··· Provided records

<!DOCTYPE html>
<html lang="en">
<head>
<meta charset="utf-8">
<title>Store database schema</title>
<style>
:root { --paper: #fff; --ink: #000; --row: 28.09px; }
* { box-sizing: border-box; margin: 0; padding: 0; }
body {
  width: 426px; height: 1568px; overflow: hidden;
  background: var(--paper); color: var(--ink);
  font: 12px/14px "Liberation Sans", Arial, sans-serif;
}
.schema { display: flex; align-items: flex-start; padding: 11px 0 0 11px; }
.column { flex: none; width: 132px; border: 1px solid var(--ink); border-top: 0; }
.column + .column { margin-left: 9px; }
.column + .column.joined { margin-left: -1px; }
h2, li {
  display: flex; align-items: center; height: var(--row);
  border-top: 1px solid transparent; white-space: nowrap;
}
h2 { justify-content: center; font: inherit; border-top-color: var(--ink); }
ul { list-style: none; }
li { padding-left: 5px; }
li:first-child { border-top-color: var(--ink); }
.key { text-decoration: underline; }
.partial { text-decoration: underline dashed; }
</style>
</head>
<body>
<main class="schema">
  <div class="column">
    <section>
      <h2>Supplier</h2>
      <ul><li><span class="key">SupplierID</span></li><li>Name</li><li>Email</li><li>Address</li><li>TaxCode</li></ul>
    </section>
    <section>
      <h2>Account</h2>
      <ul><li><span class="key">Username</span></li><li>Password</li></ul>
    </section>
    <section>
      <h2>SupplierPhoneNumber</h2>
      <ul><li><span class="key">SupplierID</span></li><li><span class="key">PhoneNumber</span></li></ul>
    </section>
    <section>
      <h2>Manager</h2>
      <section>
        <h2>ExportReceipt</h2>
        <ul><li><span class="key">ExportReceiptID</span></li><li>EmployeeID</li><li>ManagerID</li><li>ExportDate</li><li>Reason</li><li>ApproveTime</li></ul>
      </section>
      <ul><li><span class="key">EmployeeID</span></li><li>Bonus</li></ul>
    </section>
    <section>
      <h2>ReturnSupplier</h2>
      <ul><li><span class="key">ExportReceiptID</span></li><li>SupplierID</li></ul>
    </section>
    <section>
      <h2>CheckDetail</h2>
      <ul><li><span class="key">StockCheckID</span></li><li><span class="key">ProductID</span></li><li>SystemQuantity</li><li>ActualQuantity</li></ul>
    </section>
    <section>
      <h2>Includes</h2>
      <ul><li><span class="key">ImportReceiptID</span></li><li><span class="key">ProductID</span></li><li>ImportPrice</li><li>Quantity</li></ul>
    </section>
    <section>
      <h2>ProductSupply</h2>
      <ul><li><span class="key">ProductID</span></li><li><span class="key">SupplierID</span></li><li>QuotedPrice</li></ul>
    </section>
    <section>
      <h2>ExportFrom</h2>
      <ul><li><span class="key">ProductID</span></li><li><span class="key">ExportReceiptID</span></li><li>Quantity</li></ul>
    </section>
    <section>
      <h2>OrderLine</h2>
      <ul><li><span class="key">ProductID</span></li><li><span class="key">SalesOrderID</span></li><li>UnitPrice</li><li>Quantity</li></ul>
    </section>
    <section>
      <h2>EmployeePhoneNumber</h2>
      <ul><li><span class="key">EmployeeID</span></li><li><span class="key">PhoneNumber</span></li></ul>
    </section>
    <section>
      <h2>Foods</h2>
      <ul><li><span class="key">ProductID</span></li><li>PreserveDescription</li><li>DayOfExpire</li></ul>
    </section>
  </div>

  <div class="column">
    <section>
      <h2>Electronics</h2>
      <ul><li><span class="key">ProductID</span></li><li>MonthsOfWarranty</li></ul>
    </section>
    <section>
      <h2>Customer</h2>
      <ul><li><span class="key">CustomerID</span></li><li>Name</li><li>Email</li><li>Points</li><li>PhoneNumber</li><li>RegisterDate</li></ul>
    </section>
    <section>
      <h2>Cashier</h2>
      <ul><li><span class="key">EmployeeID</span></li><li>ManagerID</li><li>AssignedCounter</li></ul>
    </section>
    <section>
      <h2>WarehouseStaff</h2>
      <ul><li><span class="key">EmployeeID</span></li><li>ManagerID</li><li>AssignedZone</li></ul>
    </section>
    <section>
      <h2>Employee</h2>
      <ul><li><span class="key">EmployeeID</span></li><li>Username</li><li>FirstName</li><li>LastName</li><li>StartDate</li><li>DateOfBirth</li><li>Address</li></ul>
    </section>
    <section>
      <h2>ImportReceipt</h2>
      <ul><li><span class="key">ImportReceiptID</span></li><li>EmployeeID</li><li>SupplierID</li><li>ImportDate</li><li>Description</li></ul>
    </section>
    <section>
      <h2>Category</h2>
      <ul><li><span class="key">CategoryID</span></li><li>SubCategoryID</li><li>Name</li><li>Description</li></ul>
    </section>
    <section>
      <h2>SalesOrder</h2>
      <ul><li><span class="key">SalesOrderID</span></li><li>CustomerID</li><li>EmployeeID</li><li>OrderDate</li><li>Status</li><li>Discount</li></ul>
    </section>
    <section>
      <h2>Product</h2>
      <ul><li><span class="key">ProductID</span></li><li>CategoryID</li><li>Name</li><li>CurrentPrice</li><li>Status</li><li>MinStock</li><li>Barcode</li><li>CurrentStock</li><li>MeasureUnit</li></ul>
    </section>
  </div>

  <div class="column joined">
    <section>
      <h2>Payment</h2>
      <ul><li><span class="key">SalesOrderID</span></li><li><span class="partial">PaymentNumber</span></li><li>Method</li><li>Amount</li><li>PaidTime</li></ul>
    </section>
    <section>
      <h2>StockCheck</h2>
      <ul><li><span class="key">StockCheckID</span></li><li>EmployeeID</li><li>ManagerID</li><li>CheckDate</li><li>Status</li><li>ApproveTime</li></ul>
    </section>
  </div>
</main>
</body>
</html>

······

#### Problem to solve:
Every line of the material must be duplicated exactly.

#### Result of this exercise:
<!DOCTYPE html>
<html lang="en">
<head>
<meta charset="utf-8">
<title>Store database schema</title>
<style>
:root { --paper: #fff; --ink: #000; --row: 28.09px; }
* { box-sizing: border-box; margin: 0; padding: 0; }
body {
  width: 426px; height: 1568px; overflow: hidden;
  background: var(--paper); color: var(--ink);
  font: 12px/14px "Liberation Sans", Arial, sans-serif;
}
.schema { display: flex; align-items: flex-start; padding: 11px 0 0 11px; }
.column { flex: none; width: 132px; border: 1px solid var(--ink); border-top: 0; }
.column + .column { margin-left: 9px; }
.column + .column.joined { margin-left: -1px; }
h2, li {
  display: flex; align-items: center; height: var(--row);
  border-top: 1px solid transparent; white-space: nowrap;
}
h2 { justify-content: center; font: inherit; border-top-color: var(--ink); }
ul { list-style: none; }
li { padding-left: 5px; }
li:first-child { border-top-color: var(--ink); }
.key { text-decoration: underline; }
.partial { text-decoration: underline dashed; }
</style>
</head>
<body>
<main class="schema">
  <div class="column">
    <section>
      <h2>Supplier</h2>
      <ul><li><span class="key">SupplierID</span></li><li>Name</li><li>Email</li><li>Address</li><li>TaxCode</li></ul>
    </section>
    <section>
      <h2>Account</h2>
      <ul><li><span class="key">Username</span></li><li>Password</li></ul>
    </section>
    <section>
      <h2>SupplierPhoneNumber</h2>
      <ul><li><span class="key">SupplierID</span></li><li><span class="key">PhoneNumber</span></li></ul>
    </section>
    <section>
      <h2>Manager</h2>
      <section>
        <h2>ExportReceipt</h2>
        <ul><li><span class="key">ExportReceiptID</span></li><li>EmployeeID</li><li>ManagerID</li><li>ExportDate</li><li>Reason</li><li>ApproveTime</li></ul>
      </section>
      <ul><li><span class="key">EmployeeID</span></li><li>Bonus</li></ul>
    </section>
    <section>
      <h2>ReturnSupplier</h2>
      <ul><li><span class="key">ExportReceiptID</span></li><li>SupplierID</li></ul>
    </section>
    <section>
      <h2>CheckDetail</h2>
      <ul><li><span class="key">StockCheckID</span></li><li><span class="key">ProductID</span></li><li>SystemQuantity</li><li>ActualQuantity</li></ul>
    </section>
    <section>
      <h2>Includes</h2>
      <ul><li><span class="key">ImportReceiptID</span></li><li><span class="key">ProductID</span></li><li>ImportPrice</li><li>Quantity</li></ul>
    </section>
    <section>
      <h2>ProductSupply</h2>
      <ul><li><span class="key">ProductID</span></li><li><span class="key">SupplierID</span></li><li>QuotedPrice</li></ul>
    </section>
    <section>
      <h2>ExportFrom</h2>
      <ul><li><span class="key">ProductID</span></li><li><span class="key">ExportReceiptID</span></li><li>Quantity</li></ul>
    </section>
    <section>
      <h2>OrderLine</h2>
      <ul><li><span class="key">ProductID</span></li><li><span class="key">SalesOrderID</span></li><li>UnitPrice</li><li>Quantity</li></ul>
    </section>
    <section>
      <h2>EmployeePhoneNumber</h2>
      <ul><li><span class="key">EmployeeID</span></li><li><span class="key">PhoneNumber</span></li></ul>
    </section>
    <section>
      <h2>Foods</h2>
      <ul><li><span class="key">ProductID</span></li><li>PreserveDescription</li><li>DayOfExpire</li></ul>
    </section>
  </div>

  <div class="column">
    <section>
      <h2>Electronics</h2>
      <ul><li><span class="key">ProductID</span></li><li>MonthsOfWarranty</li></ul>
    </section>
    <section>
      <h2>Customer</h2>
      <ul><li><span class="key">CustomerID</span></li><li>Name</li><li>Email</li><li>Points</li><li>PhoneNumber</li><li>RegisterDate</li></ul>
    </section>
    <section>
      <h2>Cashier</h2>
      <ul><li><span class="key">EmployeeID</span></li><li>ManagerID</li><li>AssignedCounter</li></ul>
    </section>
    <section>
      <h2>WarehouseStaff</h2>
      <ul><li><span class="key">EmployeeID</span></li><li>ManagerID</li><li>AssignedZone</li></ul>
    </section>
    <section>
      <h2>Employee</h2>
      <ul><li><span class="key">EmployeeID</span></li><li>Username</li><li>FirstName</li><li>LastName</li><li>StartDate</li><li>DateOfBirth</li><li>Address</li></ul>
    </section>
    <section>
      <h2>ImportReceipt</h2>
      <ul><li><span class="key">ImportReceiptID</span></li><li>EmployeeID</li><li>SupplierID</li><li>ImportDate</li><li>Description</li></ul>
    </section>
    <section>
      <h2>Category</h2>
      <ul><li><span class="key">CategoryID</span></li><li>SubCategoryID</li><li>Name</li><li>Description</li></ul>
    </section>
    <section>
      <h2>SalesOrder</h2>
      <ul><li><span class="key">SalesOrderID</span></li><li>CustomerID</li><li>EmployeeID</li><li>OrderDate</li><li>Status</li><li>Discount</li></ul>
    </section>
    <section>
      <h2>Product</h2>
      <ul><li><span class="key">ProductID</span></li><li>CategoryID</li><li>Name</li><li>CurrentPrice</li><li>Status</li><li>MinStock</li><li>Barcode</li><li>CurrentStock</li><li>MeasureUnit</li></ul>
    </section>
  </div>

  <div class="column joined">
    <section>
      <h2>Payment</h2>
      <ul><li><span class="key">SalesOrderID</span></li><li><span class="partial">PaymentNumber</span></li><li>Method</li><li>Amount</li><li>PaidTime</li></ul>
    </section>
    <section>
      <h2>StockCheck</h2>
      <ul><li><span class="key">StockCheckID</span></li><li>EmployeeID</li><li>ManagerID</li><li>CheckDate</li><li>Status</li><li>ApproveTime</li></ul>
    </section>
  </div>
</main>
</body>
</html>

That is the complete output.